Often the pattern will tell you what kind of stitches to knit in the gauge swatch. Many times it's stockinette (even for some items that predominantly use a pattern).
Since you're trying to figure out how large the finished project will be (without making the entire thing first), it makes the most sense to do a swatch (or swatches) in the stitches (or patterns) that are used most in the project. (So if you're making something that's predominantly garter stitch with ribbing, you would do your swatch in garter stitch.)
Note that cables will pull the knitted fabric together and lace will stretch it out.
The only time I do a swatch for ribbing, by the way, is when I'm trying out a new type of ribbing. Since it can be either very stretchy or not very stretchy (oh, well, and everything in between, too), it's a good idea to test out how the new ribbing behaves. However, if I'm using k1, p1 or k2, p2 ribbing, I don't worry about creating a swatch for them.

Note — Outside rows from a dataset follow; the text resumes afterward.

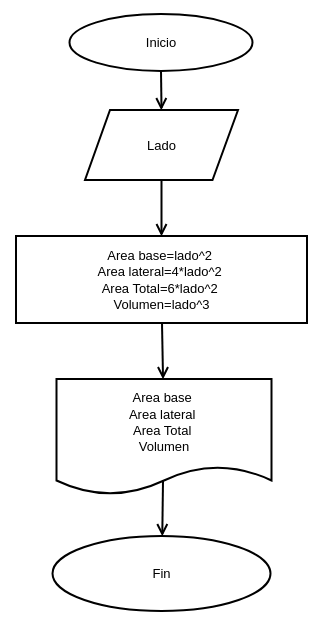
<!DOCTYPE html>
<html lang="es">
<head>
<meta charset="utf-8">
<title>Diagrama de flujo</title>
<style>
:root { --ink: #000; --paper: #fff; }
* { box-sizing: border-box; }
html, body { margin: 0; overflow: hidden; background: var(--paper); }
.flowchart {
  position: relative;
  width: 324px;
  height: 624px;
  overflow: hidden;
  background: var(--paper);
  color: var(--ink);
  font: 13px/16.3px "Liberation Sans", Arial, sans-serif;
}
.shapes {
  position: absolute;
  inset: 0;
  fill: var(--paper);
  stroke: var(--ink);
  stroke-width: 2;
}
.connectors { fill: none; }
.node {
  position: absolute;
  display: flex;
  flex-direction: column;
  align-items: center;
  justify-content: center;
  white-space: nowrap;
}
.start { left: 69px; top: 14px; width: 184px; height: 58px; }
.input { left: 85px; top: 110px; width: 153px; height: 72px; }
.process { left: 16px; top: 236px; width: 291px; height: 89px; }
.output { left: 56px; top: 379px; width: 216px; height: 88px; }
.end { left: 52px; top: 536px; width: 219px; height: 76px; }
</style>
</head>
<body>
<main class="flowchart">
  <svg class="shapes" width="324" height="624" viewBox="0 0 324 624" aria-hidden="true">
    <defs>
      <path id="arrowhead" d="M-5 -11 L0 -1 L5 -11"/>
    </defs>
    <ellipse cx="161" cy="42.5" rx="91.5" ry="28.5"/>
    <polygon points="110,110 238,110 212.5,180 85,180"/>
    <rect x="16" y="236" width="291" height="87"/>
    <path d="M56.5 379 H271.500 V480.500 Q217.500 455 164 480.500 Q110 506 56.500 480.500 Z"/>
    <ellipse cx="161.500" cy="573.500" rx="109" ry="37.500"/>
    <g class="connectors">
      <path d="M161 71 L161.500 108"/>
      <path d="M161.500 180 V234"/>
      <path d="M162 323 L163 377"/>
      <path d="M163 481 L162.300 534"/>
      <use href="#arrowhead" x="161.300" y="109"/>
      <use href="#arrowhead" x="161.500" y="235"/>
      <use href="#arrowhead" x="163" y="378"/>
      <use href="#arrowhead" x="162.300" y="535"/>
    </g>
  </svg>
  <div class="node start">Inicio</div>
  <div class="node input">Lado</div>
  <div class="node process">
    <span>Area base=lado^2&nbsp;</span>
    <span>Area lateral=4*lado^2&nbsp;</span>
    <span>Area Total=6*lado^2&nbsp;</span>
    <span>Volumen=lado^3</span>
  </div>
  <div class="node output">
    <span>Area base&nbsp;</span>
    <span>Area lateral&nbsp;</span>
    <span>Area Total&nbsp;</span>
    <span>Volumen</span>
  </div>
  <div class="node end">Fin</div>
</main>
</body>
</html>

Creating gauge swatches is a great idea, especially if you can create a log of information about the yarns and needles you commonly use. I have started using Ravelry's yarn stash feature to record this kind of information. Then when I want to start a new project, I can go there and see what gauge I got for that yarn last time. I still may need to adjust needle sizes, but at least I have a starting point.